TASK GOAL:
From the first line to the last, copy the data exactly and drop the pictures.

Rendered images with source text:
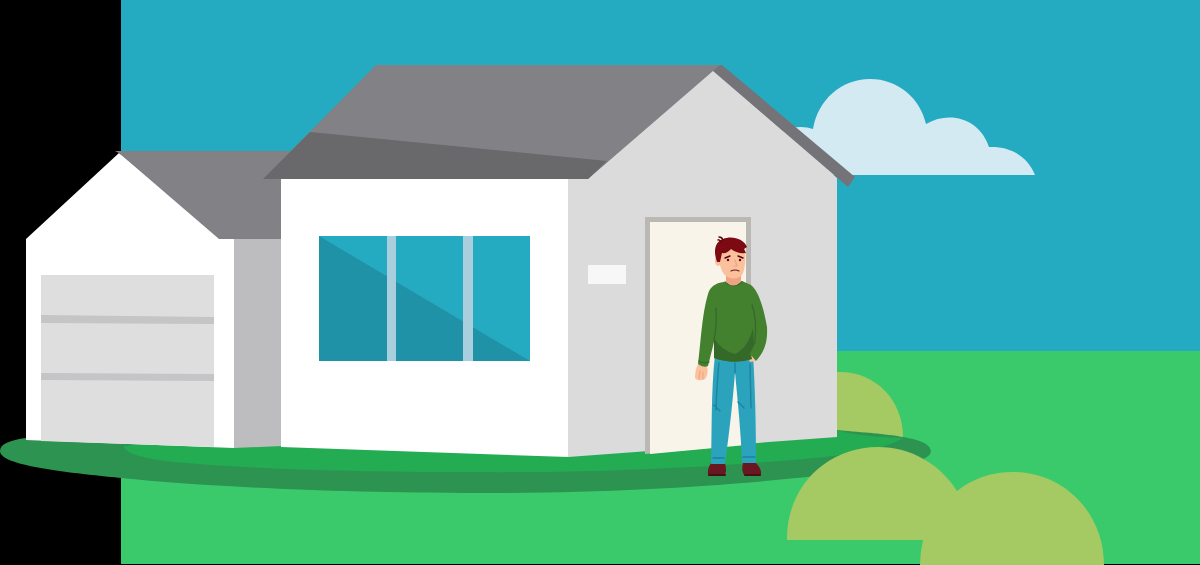
<!DOCTYPE html>
<html lang="en">
<head>
<meta charset="utf-8">
<title>House with resident</title>
<style>
:root {
  --night: #000;
  --sky: #25abc1;
  --cloud: #d3eaf2;
  --grass: #3ac96b;
  --lawn: #24ac53;
  --lawn-shade: #2d9350;
  --bush: #a5ca63;
  --roof: #828185;
  --roof-shade: #69686b;
  --roof-edge: #747377;
  --wall: #fff;
  --wall-side: #dcdbdc;
  --wall-shade: #bdbcbe;
  --panel: #dfdedf;
  --panel-line: #c5c4c6;
  --glass: #25abc1;
  --glass-shade: #2092a8;
  --mullion: #a9cfdf;
  --frame: #b9b8b2;
  --door: #f8f4ea;
  --plate: #f7f7f7;
  --skin: #fbc09c;
  --skin-shade: #f0a383;
  --hair: #7d0a12;
  --hair-shade: #5a060d;
  --sweater: #43812f;
  --sweater-shade: #35692a;
  --jeans: #2ba3bd;
  --jeans-shade: #1d839f;
  --shoe: #6b1720;
  --sole: #45101a;
}
html, body { margin: 0; height: 100%; overflow: hidden; background: var(--night); }
.scene { display: block; width: 1200px; height: 565px; }
.line { fill: none; stroke-linecap: round; stroke-linejoin: round; }
</style>
</head>
<body>
<svg class="scene" viewBox="0 0 1200 565" role="img" aria-label="A man standing in front of the door of a house with a garage">
  <g id="backdrop">
    <rect width="1200" height="565" fill="var(--night)"/>
    <rect x="121" width="1079" height="351" fill="var(--sky)"/>
    <rect x="121" y="351" width="1079" height="213" fill="var(--grass)"/>
    <path id="cloud" fill="var(--cloud)" d="M780 175V132Q798 124 813 129C818 100 841 79 870 79C898 79 920 98 926 124C950 110 980 119 989 147C1011 146 1028 157 1035 175Z"/>
  </g>

  <g id="garden">
    <path fill="var(--bush)" d="M836 372C874 370 903 399 903 437H836Z"/>
    <path fill="var(--lawn-shade)" d="M0 451C0 444 10 440 26 438L281 430H836C880 434 930 436 931 451C931 462 895 468 834 474C740 485 620 493 480 493C330 493 200 486 121 478C50 471 0 464 0 451Z"/>
    <path fill="var(--lawn)" d="M124 446L281 430H836C860 437 885 437 903 438C880 452 830 457 780 461C690 468 590 473 470 472C330 472 220 467 165 461C145 458 125 454 124 446Z"/>
    <path fill="var(--bush)" d="M787 540C786 488 826 447 878 447C911 447 940 464 957 491C972 479 991 472 1013 472C1064 472 1104 513 1104 565H920Q920 552 923 540Z"/>
  </g>

  <g id="garage">
    <polygon fill="var(--wall-shade)" points="232,238 282,238 282,446 234,448"/>
    <polygon fill="var(--wall)" points="26,239 119,153 222,238 234,238 234,448 26,440"/>
    <polygon fill="var(--roof)" points="115,151 290,151 290,239 219,239 119,153"/>
    <polygon fill="var(--panel)" points="41,275 214,275 214,447 41,441"/>
    <g fill="var(--panel-line)">
      <polygon points="41,315 214,317 214,324 41,323"/>
      <polygon points="41,373 214,374 214,381 41,380"/>
    </g>
  </g>

  <g id="house">
    <polygon fill="var(--wall)" points="281,176 569,176 569,457 281,447"/>
    <polygon fill="var(--wall-side)" points="568,178 588,178 713,70 837,178 837,437 568,457"/>
    <polygon fill="var(--roof-edge)" points="713,65 722,65 855,177 848,187 713,71"/>
    <polygon fill="var(--roof)" points="376,65 720,65 713,71 588,179 263,179"/>
    <polygon fill="var(--roof-shade)" points="310,132 607,161 588,179 263,179"/>

    <g id="window">
      <rect x="319" y="236" width="211" height="125" fill="var(--glass)"/>
      <polygon fill="var(--glass-shade)" points="319,236 530,361 319,361"/>
      <rect x="387" y="236" width="9" height="125" fill="var(--mullion)"/>
      <rect x="463" y="236" width="10" height="125" fill="var(--mullion)"/>
    </g>

    <g id="door">
      <polygon fill="var(--frame)" points="645,217 751,217 751,444 645,454"/>
      <polygon fill="var(--door)" points="650,222 746,222 746,445 650,454"/>
    </g>
    <rect id="name-plate" x="588" y="265" width="38" height="19" fill="var(--plate)"/>
  </g>

  <g id="resident">
    <g id="shoes">
      <path fill="var(--shoe)" d="M711 463H725Q727 470 725 475H708Q707 469 711 463ZM743 463H756Q762 469 761 475H744Q741 470 743 463Z"/>
      <path class="line" stroke="var(--sole)" stroke-width="2" d="M709 475H725M745 475H760"/>
    </g>
    <g id="jeans">
      <path fill="var(--jeans)" d="M715 355H753C755 385 756 427 756 463H742C741 434 738 404 735 372C733 400 729 435 725 464H711C712 430 711 390 715 355Z"/>
      <path class="line" stroke="var(--jeans-shade)" stroke-width="1.4" d="M735 363V373M719 363Q717 380 716 410M750 364L751 408M714 405L720 411M738 402L744 408M713 458H724M743 457H755"/>
    </g>
    <path id="left-hand" fill="var(--skin)" d="M698 364L707 366Q709 373 705 379Q698 382 695 378Q695 370 698 364Z"/>
    <path class="line" stroke="var(--skin-shade)" d="M700 371L699 379M703 372L703 379"/>
    <path id="right-hand" fill="var(--skin)" d="M747 355L757 353L756 361L750 362Z"/>
    <g id="sweater">
      <path fill="var(--sweater)" d="M724 282C715 283 710 287 708 294C702 314 701 340 698 364Q703 368 708 366L715 338L714 358Q734 365 752 359L751 355L756 361C763 353 768 344 767 327C764 310 759 291 751 285L742 281Q733 287 724 282Z"/>
      <path fill="var(--sweater-shade)" d="M714 338Q721 350 735 354Q748 348 753 328L754 344L749 353L752 359Q734 365 714 358Z"/>
      <path class="line" stroke="var(--sweater-shade)" stroke-width="1.3" d="M716 308Q717 326 714 340M752 305Q757 318 755 342L749 354M725 282Q734 289 742 282M699 361Q704 364 709 362M715 355Q734 361 751 356"/>
    </g>
    <g id="head">
      <path fill="var(--skin-shade)" d="M726 270H741V282Q733 289 726 282Z"/>
      <path fill="var(--skin)" d="M718 251C719 264 721 272 726 276Q734 281 741 276C745 272 746 260 745 247L727 244Z"/>
      <ellipse cx="718" cy="261" rx="3" ry="5" fill="var(--skin)"/>
      <path fill="var(--hair)" d="M717 262C713 251 715 242 723 239C732 235 744 239 747 247L744 249L746 253Q737 254 731 249Q727 254 722 253L720 262Z"/>
      <path class="line" stroke="var(--hair-shade)" stroke-width="1.4" d="M723 240Q722 237 719 237M721 242Q719 239 718 240M725 258L730 256M738 256L743 258"/>
      <circle cx="728" cy="260" r="1.2" fill="var(--hair-shade)"/>
      <circle cx="740" cy="260" r="1.2" fill="var(--hair-shade)"/>
      <path class="line" stroke="var(--skin-shade)" stroke-width="1.2" d="M735 260L737 266H734"/>
      <path class="line" stroke="var(--shoe)" stroke-width="1.1" d="M731 271Q735 269 739 271"/>
    </g>
  </g>
</svg>
</body>
</html>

TASK SOLUTION:
<!DOCTYPE html>
<html lang="en">
<head>
<meta charset="utf-8">
<title>House with resident</title>
<style>
:root {
  --night: #000;
  --sky: #25abc1;
  --cloud: #d3eaf2;
  --grass: #3ac96b;
  --lawn: #24ac53;
  --lawn-shade: #2d9350;
  --bush: #a5ca63;
  --roof: #828185;
  --roof-shade: #69686b;
  --roof-edge: #747377;
  --wall: #fff;
  --wall-side: #dcdbdc;
  --wall-shade: #bdbcbe;
  --panel: #dfdedf;
  --panel-line: #c5c4c6;
  --glass: #25abc1;
  --glass-shade: #2092a8;
  --mullion: #a9cfdf;
  --frame: #b9b8b2;
  --door: #f8f4ea;
  --plate: #f7f7f7;
  --skin: #fbc09c;
  --skin-shade: #f0a383;
  --hair: #7d0a12;
  --hair-shade: #5a060d;
  --sweater: #43812f;
  --sweater-shade: #35692a;
  --jeans: #2ba3bd;
  --jeans-shade: #1d839f;
  --shoe: #6b1720;
  --sole: #45101a;
}
html, body { margin: 0; height: 100%; overflow: hidden; background: var(--night); }
.scene { display: block; width: 1200px; height: 565px; }
.line { fill: none; stroke-linecap: round; stroke-linejoin: round; }
</style>
</head>
<body>
<svg class="scene" viewBox="0 0 1200 565" role="img" aria-label="A man standing in front of the door of a house with a garage">
  <g id="backdrop">
    <rect width="1200" height="565" fill="var(--night)"/>
    <rect x="121" width="1079" height="351" fill="var(--sky)"/>
    <rect x="121" y="351" width="1079" height="213" fill="var(--grass)"/>
    <path id="cloud" fill="var(--cloud)" d="M780 175V132Q798 124 813 129C818 100 841 79 870 79C898 79 920 98 926 124C950 110 980 119 989 147C1011 146 1028 157 1035 175Z"/>
  </g>

  <g id="garden">
    <path fill="var(--bush)" d="M836 372C874 370 903 399 903 437H836Z"/>
    <path fill="var(--lawn-shade)" d="M0 451C0 444 10 440 26 438L281 430H836C880 434 930 436 931 451C931 462 895 468 834 474C740 485 620 493 480 493C330 493 200 486 121 478C50 471 0 464 0 451Z"/>
    <path fill="var(--lawn)" d="M124 446L281 430H836C860 437 885 437 903 438C880 452 830 457 780 461C690 468 590 473 470 472C330 472 220 467 165 461C145 458 125 454 124 446Z"/>
    <path fill="var(--bush)" d="M787 540C786 488 826 447 878 447C911 447 940 464 957 491C972 479 991 472 1013 472C1064 472 1104 513 1104 565H920Q920 552 923 540Z"/>
  </g>

  <g id="garage">
    <polygon fill="var(--wall-shade)" points="232,238 282,238 282,446 234,448"/>
    <polygon fill="var(--wall)" points="26,239 119,153 222,238 234,238 234,448 26,440"/>
    <polygon fill="var(--roof)" points="115,151 290,151 290,239 219,239 119,153"/>
    <polygon fill="var(--panel)" points="41,275 214,275 214,447 41,441"/>
    <g fill="var(--panel-line)">
      <polygon points="41,315 214,317 214,324 41,323"/>
      <polygon points="41,373 214,374 214,381 41,380"/>
    </g>
  </g>

  <g id="house">
    <polygon fill="var(--wall)" points="281,176 569,176 569,457 281,447"/>
    <polygon fill="var(--wall-side)" points="568,178 588,178 713,70 837,178 837,437 568,457"/>
    <polygon fill="var(--roof-edge)" points="713,65 722,65 855,177 848,187 713,71"/>
    <polygon fill="var(--roof)" points="376,65 720,65 713,71 588,179 263,179"/>
    <polygon fill="var(--roof-shade)" points="310,132 607,161 588,179 263,179"/>

    <g id="window">
      <rect x="319" y="236" width="211" height="125" fill="var(--glass)"/>
      <polygon fill="var(--glass-shade)" points="319,236 530,361 319,361"/>
      <rect x="387" y="236" width="9" height="125" fill="var(--mullion)"/>
      <rect x="463" y="236" width="10" height="125" fill="var(--mullion)"/>
    </g>

    <g id="door">
      <polygon fill="var(--frame)" points="645,217 751,217 751,444 645,454"/>
      <polygon fill="var(--door)" points="650,222 746,222 746,445 650,454"/>
    </g>
    <rect id="name-plate" x="588" y="265" width="38" height="19" fill="var(--plate)"/>
  </g>

  <g id="resident">
    <g id="shoes">
      <path fill="var(--shoe)" d="M711 463H725Q727 470 725 475H708Q707 469 711 463ZM743 463H756Q762 469 761 475H744Q741 470 743 463Z"/>
      <path class="line" stroke="var(--sole)" stroke-width="2" d="M709 475H725M745 475H760"/>
    </g>
    <g id="jeans">
      <path fill="var(--jeans)" d="M715 355H753C755 385 756 427 756 463H742C741 434 738 404 735 372C733 400 729 435 725 464H711C712 430 711 390 715 355Z"/>
      <path class="line" stroke="var(--jeans-shade)" stroke-width="1.4" d="M735 363V373M719 363Q717 380 716 410M750 364L751 408M714 405L720 411M738 402L744 408M713 458H724M743 457H755"/>
    </g>
    <path id="left-hand" fill="var(--skin)" d="M698 364L707 366Q709 373 705 379Q698 382 695 378Q695 370 698 364Z"/>
    <path class="line" stroke="var(--skin-shade)" d="M700 371L699 379M703 372L703 379"/>
    <path id="right-hand" fill="var(--skin)" d="M747 355L757 353L756 361L750 362Z"/>
    <g id="sweater">
      <path fill="var(--sweater)" d="M724 282C715 283 710 287 708 294C702 314 701 340 698 364Q703 368 708 366L715 338L714 358Q734 365 752 359L751 355L756 361C763 353 768 344 767 327C764 310 759 291 751 285L742 281Q733 287 724 282Z"/>
      <path fill="var(--sweater-shade)" d="M714 338Q721 350 735 354Q748 348 753 328L754 344L749 353L752 359Q734 365 714 358Z"/>
      <path class="line" stroke="var(--sweater-shade)" stroke-width="1.3" d="M716 308Q717 326 714 340M752 305Q757 318 755 342L749 354M725 282Q734 289 742 282M699 361Q704 364 709 362M715 355Q734 361 751 356"/>
    </g>
    <g id="head">
      <path fill="var(--skin-shade)" d="M726 270H741V282Q733 289 726 282Z"/>
      <path fill="var(--skin)" d="M718 251C719 264 721 272 726 276Q734 281 741 276C745 272 746 260 745 247L727 244Z"/>
      <ellipse cx="718" cy="261" rx="3" ry="5" fill="var(--skin)"/>
      <path fill="var(--hair)" d="M717 262C713 251 715 242 723 239C732 235 744 239 747 247L744 249L746 253Q737 254 731 249Q727 254 722 253L720 262Z"/>
      <path class="line" stroke="var(--hair-shade)" stroke-width="1.4" d="M723 240Q722 237 719 237M721 242Q719 239 718 240M725 258L730 256M738 256L743 258"/>
      <circle cx="728" cy="260" r="1.2" fill="var(--hair-shade)"/>
      <circle cx="740" cy="260" r="1.2" fill="var(--hair-shade)"/>
      <path class="line" stroke="var(--skin-shade)" stroke-width="1.2" d="M735 260L737 266H734"/>
      <path class="line" stroke="var(--shoe)" stroke-width="1.1" d="M731 271Q735 269 739 271"/>
    </g>
  </g>
</svg>
</body>
</html>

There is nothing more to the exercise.